While Booz Allen provides the tests to decide whether a dispute is arbitrable or not, Sukanya Holdings (P) Ltd. v. Jayesh H. Pandya deals with whether the relief being sought can be granted by an arbitral tribunal. In this case, it was held that when an application under Section 8 of the Arbitration and Conciliation Act, 1996 (‘1996 Act’) has been filed, the matter should be one which the parties have agreed to refer to arbitration. Furthermore, if disputes were partly-arbitrable, bifurcation would not be allowed, and the arbitration of these disputes would then be prohibited.
Case law such as Ministry of Sound International v. M/s Indu Renaissance Partners and Eurokids International v. Bhaskar Vidyapeethhave allowed for disputes regarding IPR and emerging out of a contractual agreement to be referred to arbitration.
Rights in Rem v. Right in Personam
The wrongs committed that lead to IPR disputes are tortious in nature, and were regarded as such for several years. The concepts of rights in rem and in personam have been applied to IPR disputes as well. In this section, the author explores the grey areas surrounding the demarcation of disputes as affecting rights in rem.

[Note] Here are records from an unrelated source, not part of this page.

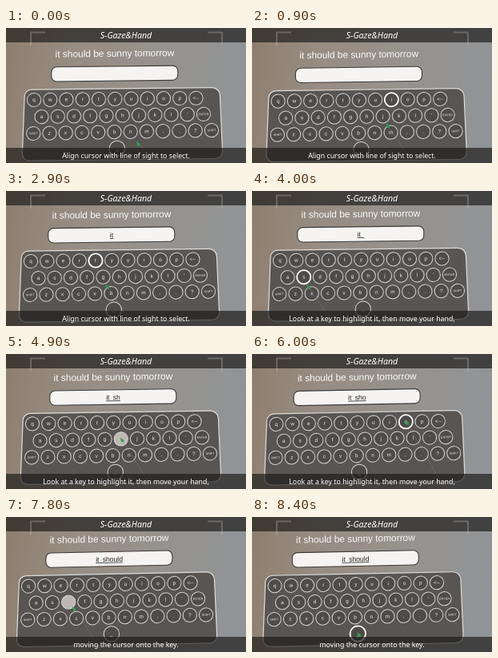
Animation, 300 px wide and 169 px high, one loop 8500 ms. Source, as an HTML page with a canvas:

```html
<!DOCTYPE html>
<html lang="en">
<head>
<meta charset="utf-8">
<title>Gaze typing</title>
<style>
  html, body { margin: 0; width: 100%; height: 100%; overflow: hidden; background: #98918a; }
  canvas { display: block; width: 100vw; height: 100vh; }
</style>
</head>
<body>
<canvas id="stage"></canvas>
<script>
const W = 300, H = 169, LOOP = 8500, STEP = 100;
const canvas = document.getElementById('stage');
const ctx = canvas.getContext('2d');
const SANS = '"Liberation Sans", Arial, sans-serif';
const CAPTION = '"Noto Sans", "Open Sans", sans-serif';

// Camera sway: time, x and y of the first key, slope
const sway = [
  [0, 35, 90, -.011], [1700, 30.7, 93, -.016], [2900, 31, 88, -.012], [4000, 35, 87, -.012],
  [6000, 30.3, 87.9, -.019], [7100, 27.6, 87, -.022], [8400, 28.5, 86.2, -.02]
];

// Typing: key, gaze start, press time
const typing = [
  ['i', 900, 1600], ['t', 2000, 2500], ['space', 3000, 3300], ['s', 3600, 4200],
  ['h', 4500, 4900], ['o', 5200, 5700], ['u', 6100, 6400], ['l', 6700, 7000],
  ['d', 7300, 7700], ['space', 8000, 8600]
];

const captions = [
  [0, 'Align cursor with line of sight to select.'],
  [3300, 'Look at a key to highlight it, then move your hand,'],
  [6400, 'moving the cursor onto the key.']
];

const keys = {};
function addRow(names, x, y, rise) {
  names.split(' ').forEach((name, i) => {
    const id = keys[name] ? name + '2' : name;
    keys[id] = { label: name, x: x + i * 20.25, y: y - i * rise };
  });
}
addRow('q w e r t y u i o p <--', 0, 0, 0);
addRow("a s d f g h j k l ' ENTER", 9.5, 21.2, .1);
addRow('SHIFT z x c v b n m , . ? SHIFT', -.8, 42, .14);
keys.space = { label: '_', x: 103.8, y: 62 };

// Cursor path in keyboard coordinates
const at = (time, name) => [time, keys[name].x + 1.2, keys[name].y + 1];
const cursorPath = [
  [0, 130, 56], [700, 136, 38], at(1500, 'i'), at(1800, 'i'), at(2400, 't'), at(2600, 't'),
  [2900, 95.5, 33], at(3300, 'space'), [3700, 50, 42], [4000, 35.5, 33.5], at(4200, 's'),
  [4500, 60, 36], at(4900, 'h'), [5300, 140, 20], at(5700, 'o'), at(6000, 'o'),
  at(6400, 'u'), [6700, 158, 34], at(7000, 'l'), at(7200, 'l'), at(7700, 'd'),
  [8000, 72, 50], at(8400, 'space')
];

function sample(track, t) {
  const next = track.findIndex(row => row[0] > t);
  if (next < 0) return track[track.length - 1].slice(1);
  const a = track[next - 1], b = track[next];
  const p = (t - a[0]) / (b[0] - a[0]);
  const eased = p * p * (3 - 2 * p);
  return a.slice(1).map((v, i) => v + (b[i + 1] - v) * eased);
}

function label(text, x, y, font, color = '#fff', align = 'center') {
  ctx.font = font;
  ctx.fillStyle = color;
  ctx.textAlign = align;
  ctx.fillText(text, x, y);
}

function shape(fill, stroke, width) {
  if (fill) { ctx.fillStyle = fill; ctx.fill(); }
  if (stroke) { ctx.strokeStyle = stroke; ctx.lineWidth = width; ctx.stroke(); }
}

function drawBackground() {
  const wall = ctx.createLinearGradient(0, 60, W, 100);
  wall.addColorStop(0, '#8f7f70');
  wall.addColorStop(.25, '#978c82');
  wall.addColorStop(.6, '#97928d');
  wall.addColorStop(1, '#909498');
  ctx.fillStyle = wall;
  ctx.fillRect(0, 0, W, H);
}

function drawField(typed) {
  label('it should be sunny tomorrow', 26.6, -53, '11.9px ' + SANS, '#fafafa', 'left');
  ctx.beginPath();
  ctx.roundRect(21.8, -41, 158, 18.3, 6.5);
  shape('#f5f4f2', '#3c3a38', 1.1);
  if (!typed) return;
  label(typed, 101, -28.6, '8.6px ' + SANS, '#222');
  const width = ctx.measureText(typed).width;
  ctx.fillRect(101 - width / 2, -27.5, width, .7);
}

function drawPanel() {
  ctx.beginPath();
  ctx.moveTo(100, -13);
  ctx.arcTo(232, -13, 236, 76, 10);
  ctx.arcTo(236, 76, -15, 76, 9);
  ctx.arcTo(-15, 76, -11.5, -13, 9);
  ctx.arcTo(-11.5, -13, 100, -13, 9);
  ctx.closePath();
  shape('#585553', '#dfddda', 1.2);
}

function drawKey(id, gazed, pressed) {
  const { label: text, x, y } = keys[id];
  ctx.beginPath();
  ctx.arc(x, y, id === 'space' ? 9.7 : 8.6, 0, Math.PI * 2);
  const bold = gazed && !pressed;
  shape(pressed ? '#bdb8b4' : '#4e4b49', bold ? '#fff' : '#d6d4d1', bold ? 1.8 : 1);
  if (pressed) return;
  const size = text.length > 3 ? 3.8 : 6.4;
  label(text, x, y + (size > 4 ? 2 : 1.3), size + 'px ' + SANS, '#f4f4f4');
}

function drawCursor(t) {
  const [x, y] = sample(cursorPath, t);
  ctx.beginPath();
  ctx.moveTo(x, y);
  ctx.lineTo(x + 12 + (76 - y) * .4, 76);
  shape(null, 'rgba(155,160,152,.45)', .6);
  ctx.beginPath();
  ctx.moveTo(x - 2.2, y - 2.8);
  ctx.lineTo(x + 2.6, y + .5);
  ctx.lineTo(x + 2, y + 3.4);
  ctx.lineTo(x - 1, y + 2.2);
  ctx.closePath();
  shape('#35a052');
}

function drawBrackets() {
  ctx.beginPath();
  for (const [x, dx] of [[31, 1], [270, -1]]) {
    ctx.moveTo(x + 18 * dx, 5.5);
    ctx.lineTo(x, 5.5);
    ctx.lineTo(x, 22);
  }
  shape(null, 'rgba(190,188,185,.33)', 2);
}

function drawBands(t) {
  ctx.fillStyle = 'rgba(28,27,26,.68)';
  ctx.fillRect(0, 0, W, 18);
  ctx.fillRect(0, 150, W, 19);
  drawBrackets();
  label('S-Gaze&Hand', 150, 12.6, 'italic 10.6px ' + CAPTION);
  const caption = captions.filter(row => row[0] <= t).pop()[1];
  label(caption, 150, 162.7, '8.8px ' + CAPTION);
}

function draw(t) {
  const [x, y, slope] = sample(sway, t);
  const current = typing.filter(row => row[1] <= t).pop();
  const pressed = current && t >= current[2] && t < current[2] + 250;
  const typed = typing.filter(row => row[2] <= t)
    .map(row => row[0] === 'space' ? '\u2002' : row[0]).join('');

  drawBackground();
  ctx.save();
  ctx.transform(1, slope, 0, 1, x, y);
  drawField(typed);
  drawPanel();
  for (const id in keys) {
    const gazed = Boolean(current) && current[0] === id;
    drawKey(id, gazed, gazed && pressed);
  }
  drawCursor(t);
  ctx.restore();
  drawBands(t);
}

function resize() {
  const ratio = window.devicePixelRatio || 1;
  canvas.width = Math.round(innerWidth * ratio);
  canvas.height = Math.round(innerHeight * ratio);
  ctx.setTransform(canvas.width / W, 0, 0, canvas.height / H, 0, 0);
}

const start = performance.now();
function tick() {
  const elapsed = (performance.now() - start) % LOOP;
  draw(Math.floor(elapsed / STEP) * STEP);
  requestAnimationFrame(tick);
}
addEventListener('resize', resize);
resize();
tick();
</script>
</body>
</html>
```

If we draw a parallel to immovable property, it is observed that even though the owner has a right in rem to immovable or moveable property, a licence or bailment is a contractual agreement between the owner and the other party. As a result, a pure action in rem cannot be one which is inclusive of contractual rights or a breach of a contractual condition.
However, there are contradictory views of courts on this issue, specifically with regards to IPR. In Eros International Media Ltd. v. Telemax Links India (P) Ltd, the court held that an action for infringement was a right in personam, but in Indian Performing Right Society Ltd. v. Entertainment Network (India) Ltd., the court disagreed and held it to be a right in rem.
The principal confusion arises due to the dual nature of the rights available. For example, in a licensing agreement of a patent for a limited period, where the licensee violates the agreement, the right of the owner is a right in rem. However, at the same time, the right of the owner as a licensor against the licensee is a right in personam. If the owner has agreed to arbitration on the occurrence of any dispute, it can be taken to mean that the owner has opted to exercise his rights as a licensor. This choice of the owner must be taken into account while determining the right in question and the implied option should be recognized.
Apurva Singhi is a third-year student at the National University of Juridical Sciences. She has a keen interest in the fields of Arbitration and Intellectual Property Rights. For any discussion related to the article she can be contacted at email@example.com.